Half lacked a high school diploma. Just 5 percent of the applicants said they had a bachelor’s degree or higher. and

GE employs roughly 2,100 hourly and 2,000 white collar workers at Appliance Park. Now, about 440 workers labor on the first shift making washing machines in Building 1.

Applicant Shane Hopkins, 48, hopes his factory experience provides an edge.

Until mid-August, he said he maintained presses at a plastics factory. Now, Hopkins said he picks up occasional work as a flooring contractor for a cousin.

He still pays $300 per month to keep health care benefits for himself and his wife, an independent contractor for a Ford Motor Co. parts supplier at the Louisville Assembly Plant. Hopkins anticipates she’ll be out of work next year, when the plant closes for retooling.

A year from now, “her job ain’t going to be there,” Hopkins said. “I am thinking seriously about going to McDonalds, just for the benefits if nothing else.”

Reporter Jere Downs can be reached at (502) 582-4669.

Tuesday, October 6, 2009

The Keynesian Moment: "Markets Can Stay Irrational Far Longer Than You Can Stay Solvent"

Very thoughtful and wise words of warning today, making sense of the nonsense, from Barry Ritholtz over at The Big Picture. For the original as it appeared go here.

What Does the Economy Have to Do with the Market?

Posted By Barry Ritholtz On October 6, 2009 @ 7:33 am

“There’s a lot of risk going ahead of some big bumps. There’s a very big risk that markets have been irrationally exuberant.”

-Nobel Prize-winning economist Joseph Stiglitz

Far be it from me to challenge the 2001 economics Nobel prize winner, but sometimes, indeed, quite often, markets decouple from the economic fundamentals.

I can show you many eras in history when the economy was awful, and nonetheless markets rallied strongly.

There have also been times when earnings did not matter, and profitability was irrelevant. There are times when animal spirits run the show, when irrational exuberance was in charge.

Such is the result of giving two million primates lots of money and keyboards and a belief they can make a living based on numbers and letters moving around — on a screen, in a futures pit, on an exchange floor, or even under a buttonwood tree.

Most mainstream economists — with notable exceptions like John Maynard Keynes, Richard Thaler, and Robert Shiller — have traditionally paid little attention to this reality. To a trader or investor, rationality matters far less than what the tape was doing.

Indeed, prices matter a great deal more to traders than theories or annoying things like “Objective Reality." To a trader, prices ARE the objective reality; to them economic theorists are peripheral players trying to rationalize reality.

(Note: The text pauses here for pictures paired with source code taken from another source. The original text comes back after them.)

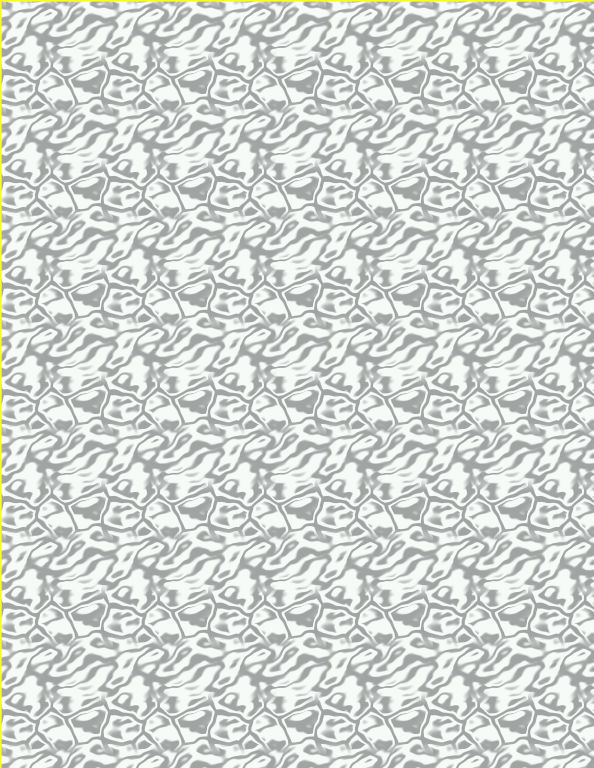
Write a Shadertoy shader that draws this texture.

```glsl
// Crumpled silver foil: a seamless square tile of slanted wavy folds, repeated in a grid.

const float TILES_DOWN   = 7.2;              // tiles in the canvas height
const vec2  FOLD_CELLS   = vec2(3.0, 6.0);   // noise cells per tile
const float FOLD_SLANT   = 2.0;              // cells that a fold climbs per tile
const vec2  FACET_CELLS  = vec2(3.0, 3.0);   // creased facets per tile
const float FOLD_BANDS   = 15.0;             // light and dark bands per unit of height
const float FINE_FOLDS   = 0.32;             // strength of the small folds
const float WARP         = 0.05;             // bending of the folds
const float CREASE_WIDTH = 0.085;
const float CREASE_GLOW  = 0.24;             // bright rim beside a crease
const float FACET_CENTER = 0.78;             // height of the facet belt, from tile top
const float SHADE_MIDDLE = -0.2;             // band level halfway from dark to light
const vec2  SHADE_SOFT   = vec2(0.3, 0.85);  // half width of crisp and soft slopes
const float EDGE_WIDTH   = 0.0027;           // border line, in canvas widths
const vec3  SHADOW = vec3(0.635, 0.645, 0.645);
const vec3  SILVER = vec3(0.965, 0.985, 0.972);
const vec3  EDGE   = vec3(1.0, 1.0, 0.0);
const float TAU = 6.2831853;

// Dents: centre in the tile, radius
const vec3 DENTS[2] = vec3[2](
    vec3(0.61, 0.71, 0.085),
    vec3(0.18, 0.86, 0.065));

// Two random values in 0..1 for an integer cell
vec2 hash2(vec2 cell, float seed) {
    uvec2 q = uvec2(cell) * uvec2(1597u, 3812u) + uvec2(seed * 917.0);
    uint n = (q.x ^ (q.y * 2699u)) * 747796u + 28913u;
    n = (n ^ (n >> 15)) * 739981u;
    n = (n ^ (n >> 13)) * 277803u;
    n ^= n >> 16;
    return vec2(float(n & 65535u), float(n >> 16)) / 65535.0;
}

// Wraps a cell of the slanted lattice into one tile
vec2 wrapCell(vec2 cell, vec2 period, float slant) {
    cell -= floor((cell.x + 0.5) / period.x) * vec2(period.x, slant);
    return mod(cell, period);
}

float cornerSlope(vec2 cell, vec2 offset, vec2 period, float slant, float seed) {
    float angle = TAU * hash2(wrapCell(cell, period, slant), seed).x;
    return dot(vec2(cos(angle), sin(angle)), offset);
}

// Gradient noise that wraps after one tile, its cells sheared by the slant
float tileNoise(vec2 uv, vec2 period, float slant, float seed) {
    vec2 p = uv * period + vec2(0.0, slant * uv.x);
    vec2 i = floor(p), f = p - i;
    vec2 u = f * f * f * (f * (f * 6.0 - 15.0) + 10.0);
    vec2 e = vec2(1.0, 0.0);
    float a = cornerSlope(i, f, period, slant, seed);
    float b = cornerSlope(i + e.xy, f - e.xy, period, slant, seed);
    float c = cornerSlope(i + e.yx, f - e.yx, period, slant, seed);
    float d = cornerSlope(i + e.xx, f - e.xx, period, slant, seed);
    return mix(mix(a, b, u.x), mix(c, d, u.x), u.y);
}

// Gap between the two nearest facet centres; zero on a crease
float facetGap(vec2 uv) {
    vec2 p = uv * FACET_CELLS, i = floor(p);
    float near = 9.0, next = 9.0;
    for (int y = -1; y <= 1; y++)
    for (int x = -1; x <= 1; x++) {
        vec2 cell = i + vec2(x, y);
        float d = length(cell + hash2(mod(cell, FACET_CELLS), 7.0) - p);
        next = min(next, max(near, d));
        near = min(near, d);
    }
    return next - near;
}

vec2 bend(vec2 uv) {
    vec2 w = vec2(tileNoise(uv, vec2(4.0), 0.0, 1.0), tileNoise(uv, vec2(4.0), 0.0, 2.0));
    w += 0.5 * vec2(tileNoise(uv, vec2(10.0), 0.0, 3.0), tileNoise(uv, vec2(10.0), 0.0, 4.0));
    return uv + WARP * w;
}

// Reflected light on the foil, 0 to 1
float foilShade(vec2 uv) {
    float belt = 0.5 + 0.5 * cos(TAU * (uv.y - FACET_CENTER));
    vec2 p = bend(uv);

    // Fold height, calmer inside the facet belt
    float height = tileNoise(p, FOLD_CELLS, FOLD_SLANT, 5.0);
    height += FINE_FOLDS * tileNoise(p, FOLD_CELLS * 2.0, FOLD_SLANT * 2.0, 6.0);
    float phase = FOLD_BANDS * (1.0 - 0.25 * belt) * height;
    for (int k = 0; k < 2; k++) {
        vec2 d = (fract(p - DENTS[k].xy + 0.5) - 0.5) / DENTS[k].z;
        phase -= 3.0 * exp(-dot(d, d));
    }

    // Bands whose slopes change from crisp to soft
    float cloud = tileNoise(p, vec2(7.0, 9.0), 3.0, 8.0);
    float soft = mix(SHADE_SOFT.x, SHADE_SOFT.y, smoothstep(-0.3, 0.4, cloud));
    soft += 0.3 * fwidth(phase);
    float band = sin(phase) + 0.35 * cloud - SHADE_MIDDLE;
    float shade = smoothstep(-soft, soft, band);

    // Dark creases with a bright rim between facets
    float gap = facetGap(p);
    float blur = 0.6 * fwidth(gap);
    float folded = smoothstep(0.3, 0.75, belt);
    float crease = 1.0 - smoothstep(CREASE_WIDTH - blur, CREASE_WIDTH + blur, gap);
    float rim = 1.0 - smoothstep(CREASE_GLOW * 0.7, CREASE_GLOW, gap);
    return mix(max(shade, rim * folded), 0.0, crease * folded);
}

void mainImage(out vec4 fragColor, in vec2 fragCoord) {
    // Tile coordinates run right and down from the top left corner
    vec2 fromCorner = vec2(fragCoord.x, iResolution.y - fragCoord.y);
    vec2 uv = fromCorner / iResolution.y * TILES_DOWN;
    vec3 color = mix(SHADOW, SILVER, foilShade(uv));

    // Border line along the left and top
    float edgeDistance = min(fromCorner.x, fromCorner.y) / iResolution.x;
    float pixel = 0.5 / iResolution.x;
    color = mix(EDGE, color, smoothstep(EDGE_WIDTH - pixel, EDGE_WIDTH + pixel, edgeDistance));
    fragColor = vec4(color, 1.0);
}
```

I believe you can describe and explain what the market is doing, but in doing so, we must acknowledge Keynes' terribly accurate observation that “Markets can stay irrational far longer than you can stay solvent.”

I’ll have more on this later in the week . . .

Friday, October 2, 2009


Congratulations Chicagoans! You escaped a financial catastrophe of Olympic proportions. Now if you could just get rid of Daley, Stroger, and Durbin. Good luck with that!

We've got lots of cheap real estate over here in Michigan. Come on over! And bring the poppy seed hot dog buns.

Chemical Castration for Pedophiles in Poland

Roman Polanski maintains citizenship in two countries. One of them is Poland. Let's send him there for justice.

Poland okays forcible castration for pedophiles

Fri Sep 25, 2009 12:45pm EDT

WARSAW (Reuters) - Poland on Friday approved a law making chemical castration mandatory for pedophiles in some cases, sparking criticism from human rights groups.

Under the law, sponsored by Poland's center-right government, pedophiles convicted of raping children under the age of 15 years or a close relative would have to undergo chemical therapy on their release from prison.

"The purpose of this action is to improve the mental health of the convict, to lower his libido and thereby to reduce the risk of another crime being committed by the same person," the government said in a statement.

Prime Minister Donald Tusk said late last year he wanted obligatory castration for pedophiles, whom he branded 'degenerates'. Tusk said he did not believe "one can use the term 'human' for such individuals, such creatures."

Read the full story here.